Please copy out the lines in the entries that contain "rootHalf".

[[ Given records open ]]

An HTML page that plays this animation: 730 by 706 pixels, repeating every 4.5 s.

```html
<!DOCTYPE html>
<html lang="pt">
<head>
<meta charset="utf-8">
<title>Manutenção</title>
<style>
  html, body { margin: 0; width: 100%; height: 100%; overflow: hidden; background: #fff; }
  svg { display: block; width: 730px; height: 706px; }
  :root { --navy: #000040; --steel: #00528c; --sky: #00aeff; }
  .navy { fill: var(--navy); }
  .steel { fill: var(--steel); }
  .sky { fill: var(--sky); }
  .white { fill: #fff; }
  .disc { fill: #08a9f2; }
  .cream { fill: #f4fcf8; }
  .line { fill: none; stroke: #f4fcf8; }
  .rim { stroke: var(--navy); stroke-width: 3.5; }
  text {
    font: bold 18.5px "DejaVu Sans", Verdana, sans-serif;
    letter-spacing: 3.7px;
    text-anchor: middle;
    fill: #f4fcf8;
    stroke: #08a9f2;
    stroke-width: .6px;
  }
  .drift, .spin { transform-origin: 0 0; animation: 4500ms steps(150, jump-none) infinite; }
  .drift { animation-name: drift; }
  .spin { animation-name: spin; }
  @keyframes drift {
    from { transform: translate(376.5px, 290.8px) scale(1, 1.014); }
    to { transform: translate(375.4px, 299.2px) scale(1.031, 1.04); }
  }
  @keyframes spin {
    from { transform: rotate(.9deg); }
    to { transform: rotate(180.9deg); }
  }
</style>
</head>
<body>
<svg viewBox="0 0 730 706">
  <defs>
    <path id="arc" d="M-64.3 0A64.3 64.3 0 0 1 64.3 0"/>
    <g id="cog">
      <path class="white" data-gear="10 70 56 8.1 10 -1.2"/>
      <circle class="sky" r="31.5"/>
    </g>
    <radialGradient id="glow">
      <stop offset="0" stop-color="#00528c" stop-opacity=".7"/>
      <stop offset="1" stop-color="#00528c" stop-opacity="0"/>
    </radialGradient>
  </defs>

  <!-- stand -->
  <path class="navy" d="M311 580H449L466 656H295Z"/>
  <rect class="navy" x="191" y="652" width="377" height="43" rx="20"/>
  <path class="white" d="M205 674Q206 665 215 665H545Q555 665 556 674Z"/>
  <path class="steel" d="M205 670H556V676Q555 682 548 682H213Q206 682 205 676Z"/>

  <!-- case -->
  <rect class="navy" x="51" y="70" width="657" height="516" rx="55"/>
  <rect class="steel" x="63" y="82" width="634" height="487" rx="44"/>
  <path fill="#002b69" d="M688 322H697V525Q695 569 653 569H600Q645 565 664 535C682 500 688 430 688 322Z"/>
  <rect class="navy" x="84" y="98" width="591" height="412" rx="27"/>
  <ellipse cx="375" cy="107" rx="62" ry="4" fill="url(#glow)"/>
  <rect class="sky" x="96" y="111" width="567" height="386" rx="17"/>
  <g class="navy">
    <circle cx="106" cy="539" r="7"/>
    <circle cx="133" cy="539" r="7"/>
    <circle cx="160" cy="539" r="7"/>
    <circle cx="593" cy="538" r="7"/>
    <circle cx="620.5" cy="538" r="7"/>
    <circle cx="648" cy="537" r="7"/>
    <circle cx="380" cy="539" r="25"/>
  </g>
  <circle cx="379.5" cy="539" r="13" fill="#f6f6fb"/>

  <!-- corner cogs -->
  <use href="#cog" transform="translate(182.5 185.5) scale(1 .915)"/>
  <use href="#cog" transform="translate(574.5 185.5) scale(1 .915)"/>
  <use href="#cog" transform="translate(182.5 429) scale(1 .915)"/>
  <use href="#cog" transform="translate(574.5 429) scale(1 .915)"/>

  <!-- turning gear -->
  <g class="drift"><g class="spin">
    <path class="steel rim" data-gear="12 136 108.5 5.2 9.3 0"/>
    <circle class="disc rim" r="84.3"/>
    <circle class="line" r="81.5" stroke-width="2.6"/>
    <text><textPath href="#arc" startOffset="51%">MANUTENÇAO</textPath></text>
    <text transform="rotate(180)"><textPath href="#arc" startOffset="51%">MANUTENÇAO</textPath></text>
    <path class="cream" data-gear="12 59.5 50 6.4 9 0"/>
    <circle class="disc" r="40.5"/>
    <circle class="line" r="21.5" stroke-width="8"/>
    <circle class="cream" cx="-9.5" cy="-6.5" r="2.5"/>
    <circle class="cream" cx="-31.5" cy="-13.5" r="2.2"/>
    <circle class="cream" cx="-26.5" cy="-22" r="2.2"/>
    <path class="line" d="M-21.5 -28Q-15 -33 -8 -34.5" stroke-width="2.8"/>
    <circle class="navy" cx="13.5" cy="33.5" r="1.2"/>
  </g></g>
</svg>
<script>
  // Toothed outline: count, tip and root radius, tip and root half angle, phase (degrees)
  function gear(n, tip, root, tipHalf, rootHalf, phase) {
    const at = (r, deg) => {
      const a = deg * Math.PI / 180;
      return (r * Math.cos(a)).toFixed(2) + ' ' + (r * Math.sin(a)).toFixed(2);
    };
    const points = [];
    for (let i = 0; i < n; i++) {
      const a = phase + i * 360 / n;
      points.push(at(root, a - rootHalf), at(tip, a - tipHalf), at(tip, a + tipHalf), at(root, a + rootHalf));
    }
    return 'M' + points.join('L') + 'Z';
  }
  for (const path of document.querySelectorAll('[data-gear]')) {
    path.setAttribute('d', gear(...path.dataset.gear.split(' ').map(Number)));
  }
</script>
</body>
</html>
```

[[ Given records closed ]]

**Answer space**:
  function gear(n, tip, root, tipHalf, rootHalf, phase) {
      points.push(at(root, a - rootHalf), at(tip, a - tipHalf), at(tip, a + tipHalf), at(root, a + rootHalf));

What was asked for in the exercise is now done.